Setting the two-year suspension
Platforms like Facebook and Twitter earlier removed or labeled certain posts by the president that they believed to be harmful before ultimately choosing to block his account.
On the evening of Jan. 6, 2021 Facebook said that “two policy violations” on Trump’s page would trigger a 24-hour block on its platforms. The next day, the company said in a statement that it felt “the risks of allowing President Trump to continue to use our service during this period are simply too great,” and said the ban would last “for at least the next two weeks,” through the inauguration.
On the day of Biden’s inauguration, the company said it was referring the suspension to its independent Oversight Board, which Facebook established to make binding content decisions. The Oversight Board said Facebook should set a timeline for reevaluating its decision, which Facebook determined in June 2021 should be two years from Trump’s January 7, 2021 suspension.
In a blog post announcing the timeframe, Facebook executive Nick Clegg said the decision on whether to reinstate Trump’s account would be based on “whether the risk to public safety has receded,” accounting for “instances of violence, restrictions on peaceful assembly and other markers of civil unrest.”
Should Trump be allowed back onto the service, Clegg said at the time, there would be “a strict set of rapidly escalating sanctions that will be triggered if Mr. Trump commits further violations in future, up to and including permanent removal of his pages and accounts.”

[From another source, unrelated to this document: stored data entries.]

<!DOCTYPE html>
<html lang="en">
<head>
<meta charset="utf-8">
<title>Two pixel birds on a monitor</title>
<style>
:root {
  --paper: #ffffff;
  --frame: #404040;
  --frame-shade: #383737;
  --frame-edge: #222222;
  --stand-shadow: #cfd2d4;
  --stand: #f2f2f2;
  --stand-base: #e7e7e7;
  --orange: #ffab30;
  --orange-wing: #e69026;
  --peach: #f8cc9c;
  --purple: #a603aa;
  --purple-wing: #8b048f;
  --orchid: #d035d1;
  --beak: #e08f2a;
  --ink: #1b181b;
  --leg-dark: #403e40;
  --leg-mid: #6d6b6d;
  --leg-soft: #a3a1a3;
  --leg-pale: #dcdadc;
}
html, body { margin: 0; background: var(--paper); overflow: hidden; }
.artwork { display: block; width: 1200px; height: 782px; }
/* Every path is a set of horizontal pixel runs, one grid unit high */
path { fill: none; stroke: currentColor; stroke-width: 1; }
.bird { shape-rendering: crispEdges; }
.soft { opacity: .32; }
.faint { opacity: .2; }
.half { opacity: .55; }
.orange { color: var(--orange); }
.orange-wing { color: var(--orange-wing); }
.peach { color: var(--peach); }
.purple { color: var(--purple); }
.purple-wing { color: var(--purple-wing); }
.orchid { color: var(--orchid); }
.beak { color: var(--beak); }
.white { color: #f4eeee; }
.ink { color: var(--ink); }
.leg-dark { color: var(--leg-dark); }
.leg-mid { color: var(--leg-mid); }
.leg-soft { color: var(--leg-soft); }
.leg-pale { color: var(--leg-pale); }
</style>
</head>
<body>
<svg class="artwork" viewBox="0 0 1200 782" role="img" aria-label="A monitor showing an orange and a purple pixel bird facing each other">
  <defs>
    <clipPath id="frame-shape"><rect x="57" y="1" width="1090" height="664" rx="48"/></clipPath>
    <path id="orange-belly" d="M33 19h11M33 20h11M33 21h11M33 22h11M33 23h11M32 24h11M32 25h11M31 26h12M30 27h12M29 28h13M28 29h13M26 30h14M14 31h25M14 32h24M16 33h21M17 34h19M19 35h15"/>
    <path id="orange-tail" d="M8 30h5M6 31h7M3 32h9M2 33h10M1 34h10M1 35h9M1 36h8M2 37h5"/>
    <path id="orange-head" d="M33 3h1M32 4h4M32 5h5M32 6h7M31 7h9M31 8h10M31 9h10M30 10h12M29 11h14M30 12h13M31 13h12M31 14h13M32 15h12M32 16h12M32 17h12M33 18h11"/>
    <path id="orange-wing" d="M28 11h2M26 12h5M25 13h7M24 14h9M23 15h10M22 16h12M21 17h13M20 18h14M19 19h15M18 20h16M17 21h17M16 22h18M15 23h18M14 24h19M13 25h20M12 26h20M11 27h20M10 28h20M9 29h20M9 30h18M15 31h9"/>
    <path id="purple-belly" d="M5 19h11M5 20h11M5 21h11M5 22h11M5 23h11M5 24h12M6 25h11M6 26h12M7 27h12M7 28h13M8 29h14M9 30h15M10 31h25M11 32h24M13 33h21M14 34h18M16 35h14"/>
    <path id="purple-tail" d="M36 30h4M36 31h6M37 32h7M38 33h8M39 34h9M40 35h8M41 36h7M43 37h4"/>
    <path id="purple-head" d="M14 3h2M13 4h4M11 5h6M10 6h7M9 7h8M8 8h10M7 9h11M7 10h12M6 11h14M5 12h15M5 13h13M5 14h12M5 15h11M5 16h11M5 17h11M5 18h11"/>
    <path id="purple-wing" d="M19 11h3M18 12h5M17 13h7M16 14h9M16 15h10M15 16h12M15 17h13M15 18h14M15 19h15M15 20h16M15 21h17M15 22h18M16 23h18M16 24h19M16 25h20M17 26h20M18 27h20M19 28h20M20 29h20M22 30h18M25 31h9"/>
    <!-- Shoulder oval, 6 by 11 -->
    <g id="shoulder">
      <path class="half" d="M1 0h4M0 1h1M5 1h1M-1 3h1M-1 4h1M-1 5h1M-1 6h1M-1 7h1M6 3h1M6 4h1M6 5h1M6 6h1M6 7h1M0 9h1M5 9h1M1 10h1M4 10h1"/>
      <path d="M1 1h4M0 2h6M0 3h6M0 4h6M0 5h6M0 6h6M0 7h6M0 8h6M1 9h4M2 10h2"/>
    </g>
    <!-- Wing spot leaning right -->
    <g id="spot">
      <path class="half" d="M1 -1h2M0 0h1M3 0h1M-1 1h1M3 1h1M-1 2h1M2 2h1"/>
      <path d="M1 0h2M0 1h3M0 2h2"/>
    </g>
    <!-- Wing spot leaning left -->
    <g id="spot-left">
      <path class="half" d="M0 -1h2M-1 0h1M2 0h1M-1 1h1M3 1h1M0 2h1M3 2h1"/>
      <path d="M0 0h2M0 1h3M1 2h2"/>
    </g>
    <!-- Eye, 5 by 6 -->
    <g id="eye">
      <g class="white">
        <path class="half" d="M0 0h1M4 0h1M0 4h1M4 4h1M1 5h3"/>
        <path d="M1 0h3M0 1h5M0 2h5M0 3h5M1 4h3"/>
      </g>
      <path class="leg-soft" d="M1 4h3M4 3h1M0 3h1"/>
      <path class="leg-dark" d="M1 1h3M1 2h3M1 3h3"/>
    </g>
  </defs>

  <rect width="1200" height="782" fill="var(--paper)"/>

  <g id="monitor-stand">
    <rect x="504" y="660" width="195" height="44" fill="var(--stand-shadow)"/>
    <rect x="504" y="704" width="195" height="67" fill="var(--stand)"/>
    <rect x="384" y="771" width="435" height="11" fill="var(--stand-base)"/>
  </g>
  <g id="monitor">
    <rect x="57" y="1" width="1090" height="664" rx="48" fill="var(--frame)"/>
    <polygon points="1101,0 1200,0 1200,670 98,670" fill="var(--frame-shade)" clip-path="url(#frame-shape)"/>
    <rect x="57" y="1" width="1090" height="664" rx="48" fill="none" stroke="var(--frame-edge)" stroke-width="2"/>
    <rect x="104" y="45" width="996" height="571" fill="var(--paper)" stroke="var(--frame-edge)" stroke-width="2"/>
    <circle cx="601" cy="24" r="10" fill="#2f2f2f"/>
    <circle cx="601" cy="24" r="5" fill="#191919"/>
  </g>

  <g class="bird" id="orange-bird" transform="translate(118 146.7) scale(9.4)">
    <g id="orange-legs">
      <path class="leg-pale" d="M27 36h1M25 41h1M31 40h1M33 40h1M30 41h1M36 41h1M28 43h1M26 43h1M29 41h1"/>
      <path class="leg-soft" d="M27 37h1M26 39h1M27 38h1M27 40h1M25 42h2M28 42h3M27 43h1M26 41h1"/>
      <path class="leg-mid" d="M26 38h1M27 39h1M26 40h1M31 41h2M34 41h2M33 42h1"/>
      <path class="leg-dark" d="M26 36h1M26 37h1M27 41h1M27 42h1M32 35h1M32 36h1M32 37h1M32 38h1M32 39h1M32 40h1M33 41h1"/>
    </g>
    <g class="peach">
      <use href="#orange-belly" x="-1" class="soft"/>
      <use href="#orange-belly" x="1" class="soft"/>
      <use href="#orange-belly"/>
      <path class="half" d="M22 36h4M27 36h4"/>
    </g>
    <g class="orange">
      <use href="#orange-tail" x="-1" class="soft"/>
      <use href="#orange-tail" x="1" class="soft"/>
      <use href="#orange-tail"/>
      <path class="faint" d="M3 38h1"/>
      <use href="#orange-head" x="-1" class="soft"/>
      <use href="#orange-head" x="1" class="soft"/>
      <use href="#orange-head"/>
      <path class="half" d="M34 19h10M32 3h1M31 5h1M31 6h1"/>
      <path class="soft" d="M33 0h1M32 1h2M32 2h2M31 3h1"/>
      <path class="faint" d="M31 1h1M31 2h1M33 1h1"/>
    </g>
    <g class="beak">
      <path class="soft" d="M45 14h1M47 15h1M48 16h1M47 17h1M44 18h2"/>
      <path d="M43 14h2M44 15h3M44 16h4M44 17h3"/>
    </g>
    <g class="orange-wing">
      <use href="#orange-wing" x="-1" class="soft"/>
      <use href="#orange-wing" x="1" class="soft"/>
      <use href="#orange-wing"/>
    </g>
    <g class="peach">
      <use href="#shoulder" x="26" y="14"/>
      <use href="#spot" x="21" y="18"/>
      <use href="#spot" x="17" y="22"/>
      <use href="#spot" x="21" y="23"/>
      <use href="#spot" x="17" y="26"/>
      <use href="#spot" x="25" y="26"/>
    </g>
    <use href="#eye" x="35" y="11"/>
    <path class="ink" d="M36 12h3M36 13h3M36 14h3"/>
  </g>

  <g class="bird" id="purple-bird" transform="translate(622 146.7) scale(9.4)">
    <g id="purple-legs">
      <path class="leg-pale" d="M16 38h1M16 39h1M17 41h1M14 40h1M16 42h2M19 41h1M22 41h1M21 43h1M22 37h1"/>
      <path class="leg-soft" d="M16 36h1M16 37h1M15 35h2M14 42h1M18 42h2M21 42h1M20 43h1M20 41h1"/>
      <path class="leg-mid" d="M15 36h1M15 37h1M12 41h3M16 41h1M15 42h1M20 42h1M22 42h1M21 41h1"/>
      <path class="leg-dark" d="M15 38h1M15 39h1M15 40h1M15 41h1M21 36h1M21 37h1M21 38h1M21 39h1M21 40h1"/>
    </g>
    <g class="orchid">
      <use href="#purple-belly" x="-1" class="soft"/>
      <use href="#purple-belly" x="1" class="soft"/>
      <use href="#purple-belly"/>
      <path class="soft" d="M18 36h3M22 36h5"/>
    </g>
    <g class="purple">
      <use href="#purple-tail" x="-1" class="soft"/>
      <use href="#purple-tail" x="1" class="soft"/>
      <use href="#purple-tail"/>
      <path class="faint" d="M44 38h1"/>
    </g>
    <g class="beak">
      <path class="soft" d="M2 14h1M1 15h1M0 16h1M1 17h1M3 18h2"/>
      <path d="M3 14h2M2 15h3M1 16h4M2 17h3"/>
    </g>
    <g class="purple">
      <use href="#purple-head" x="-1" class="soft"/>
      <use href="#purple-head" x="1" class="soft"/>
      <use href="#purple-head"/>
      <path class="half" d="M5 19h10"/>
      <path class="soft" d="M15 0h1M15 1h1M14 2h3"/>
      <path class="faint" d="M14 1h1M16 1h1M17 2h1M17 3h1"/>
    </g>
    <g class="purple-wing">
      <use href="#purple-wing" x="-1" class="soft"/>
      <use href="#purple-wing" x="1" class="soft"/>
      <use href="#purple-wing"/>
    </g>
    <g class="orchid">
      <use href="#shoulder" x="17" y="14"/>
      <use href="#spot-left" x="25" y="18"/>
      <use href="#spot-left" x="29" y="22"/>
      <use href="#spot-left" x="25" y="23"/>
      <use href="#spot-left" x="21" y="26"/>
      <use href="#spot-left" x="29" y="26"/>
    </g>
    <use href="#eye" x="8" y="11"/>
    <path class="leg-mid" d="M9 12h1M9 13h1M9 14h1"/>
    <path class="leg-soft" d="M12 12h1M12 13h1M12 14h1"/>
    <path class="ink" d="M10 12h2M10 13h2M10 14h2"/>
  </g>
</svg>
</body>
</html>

Trump has since moved his musings to Truth Social, an app he’s backed that closely resembles Twitter and is led by former Rep. Devin Nunes, R-Calif.
Twitter’s new owner Elon Musk lifted the platform’s suspension of Trump last year, though the former president has yet to resume tweeting from his account.
Subscribe to CNBC on YouTube.
WATCH: House Minority Leader Kevin McCarthy recorded venting his opinions about Jan. 6